## DIRECTIONS FOR THIS TASK
Locate the string "fill" in the records below. Copy every line where it occurs.

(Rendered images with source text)
--------
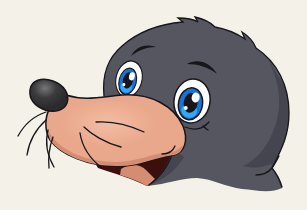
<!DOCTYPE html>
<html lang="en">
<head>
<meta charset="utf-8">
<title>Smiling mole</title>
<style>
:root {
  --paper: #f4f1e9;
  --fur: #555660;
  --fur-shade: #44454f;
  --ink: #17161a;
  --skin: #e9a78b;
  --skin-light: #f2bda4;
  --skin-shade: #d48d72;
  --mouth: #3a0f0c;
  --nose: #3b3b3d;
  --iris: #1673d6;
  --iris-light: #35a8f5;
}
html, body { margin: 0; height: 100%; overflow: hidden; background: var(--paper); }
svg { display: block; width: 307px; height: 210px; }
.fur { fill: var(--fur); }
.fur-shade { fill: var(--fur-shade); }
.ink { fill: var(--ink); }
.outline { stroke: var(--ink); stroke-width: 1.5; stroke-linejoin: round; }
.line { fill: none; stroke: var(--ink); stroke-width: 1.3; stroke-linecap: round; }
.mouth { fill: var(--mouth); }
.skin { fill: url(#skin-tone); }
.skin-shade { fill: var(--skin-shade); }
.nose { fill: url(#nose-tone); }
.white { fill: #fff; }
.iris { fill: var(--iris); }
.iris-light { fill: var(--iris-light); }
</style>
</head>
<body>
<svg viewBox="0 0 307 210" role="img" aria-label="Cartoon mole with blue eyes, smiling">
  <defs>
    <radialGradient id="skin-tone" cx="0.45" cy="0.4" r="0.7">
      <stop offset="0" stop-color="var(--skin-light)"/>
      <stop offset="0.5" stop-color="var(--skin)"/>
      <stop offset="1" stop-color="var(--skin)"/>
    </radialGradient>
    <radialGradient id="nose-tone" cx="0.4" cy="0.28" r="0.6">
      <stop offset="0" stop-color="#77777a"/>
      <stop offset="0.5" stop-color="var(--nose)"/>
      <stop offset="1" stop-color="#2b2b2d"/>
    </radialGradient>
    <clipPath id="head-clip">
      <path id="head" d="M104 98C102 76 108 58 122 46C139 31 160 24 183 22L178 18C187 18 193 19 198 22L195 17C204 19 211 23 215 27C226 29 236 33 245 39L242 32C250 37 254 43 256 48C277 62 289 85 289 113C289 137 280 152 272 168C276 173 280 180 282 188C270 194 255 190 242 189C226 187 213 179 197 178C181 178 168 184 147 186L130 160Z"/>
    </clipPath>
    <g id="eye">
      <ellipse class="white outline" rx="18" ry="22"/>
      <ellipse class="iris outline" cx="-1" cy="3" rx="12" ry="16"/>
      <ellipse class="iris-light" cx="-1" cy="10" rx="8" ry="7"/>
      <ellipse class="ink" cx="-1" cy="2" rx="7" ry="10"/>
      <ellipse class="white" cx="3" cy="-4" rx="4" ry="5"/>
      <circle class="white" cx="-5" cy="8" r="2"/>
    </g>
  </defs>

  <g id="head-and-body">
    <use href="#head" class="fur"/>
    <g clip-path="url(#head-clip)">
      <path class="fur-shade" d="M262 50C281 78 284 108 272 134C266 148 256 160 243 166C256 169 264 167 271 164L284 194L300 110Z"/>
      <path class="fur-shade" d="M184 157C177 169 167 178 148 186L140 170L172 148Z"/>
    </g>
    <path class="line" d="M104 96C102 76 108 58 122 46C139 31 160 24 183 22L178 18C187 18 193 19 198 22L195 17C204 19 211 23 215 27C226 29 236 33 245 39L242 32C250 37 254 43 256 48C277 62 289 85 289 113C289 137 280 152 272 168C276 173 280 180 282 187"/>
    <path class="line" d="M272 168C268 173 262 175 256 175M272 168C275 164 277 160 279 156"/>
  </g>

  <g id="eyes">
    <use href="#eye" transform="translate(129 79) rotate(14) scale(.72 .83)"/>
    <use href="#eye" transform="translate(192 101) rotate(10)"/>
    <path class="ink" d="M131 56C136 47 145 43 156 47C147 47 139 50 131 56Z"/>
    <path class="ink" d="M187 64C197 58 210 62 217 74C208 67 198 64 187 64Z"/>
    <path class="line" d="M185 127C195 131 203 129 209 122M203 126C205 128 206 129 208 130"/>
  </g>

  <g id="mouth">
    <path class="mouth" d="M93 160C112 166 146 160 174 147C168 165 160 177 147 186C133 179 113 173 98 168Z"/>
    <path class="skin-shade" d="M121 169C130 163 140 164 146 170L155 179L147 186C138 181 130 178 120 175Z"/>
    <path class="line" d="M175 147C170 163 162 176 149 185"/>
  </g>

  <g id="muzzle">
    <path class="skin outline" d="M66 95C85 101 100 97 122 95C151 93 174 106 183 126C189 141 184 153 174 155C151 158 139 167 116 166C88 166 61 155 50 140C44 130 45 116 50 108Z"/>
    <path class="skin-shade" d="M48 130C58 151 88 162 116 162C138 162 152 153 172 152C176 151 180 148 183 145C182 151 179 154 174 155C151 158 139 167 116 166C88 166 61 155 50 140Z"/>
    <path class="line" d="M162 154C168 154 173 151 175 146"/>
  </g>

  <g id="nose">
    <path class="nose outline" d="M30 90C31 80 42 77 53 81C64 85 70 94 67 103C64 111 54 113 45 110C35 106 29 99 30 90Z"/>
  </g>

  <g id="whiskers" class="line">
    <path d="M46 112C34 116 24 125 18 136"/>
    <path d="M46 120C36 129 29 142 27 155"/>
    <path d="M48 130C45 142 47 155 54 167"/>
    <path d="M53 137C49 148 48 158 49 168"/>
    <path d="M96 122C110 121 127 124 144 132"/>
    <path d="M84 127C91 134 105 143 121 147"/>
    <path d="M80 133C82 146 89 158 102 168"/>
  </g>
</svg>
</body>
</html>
--------
## PROBLEM SOLUTION
.fur { fill: var(--fur); }
.fur-shade { fill: var(--fur-shade); }
.ink { fill: var(--ink); }
.line { fill: none; stroke: var(--ink); stroke-width: 1.3; stroke-linecap: round; }
.mouth { fill: var(--mouth); }
.skin { fill: url(#skin-tone); }
.skin-shade { fill: var(--skin-shade); }
.nose { fill: url(#nose-tone); }
.white { fill: #fff; }
.iris { fill: var(--iris); }
.iris-light { fill: var(--iris-light); }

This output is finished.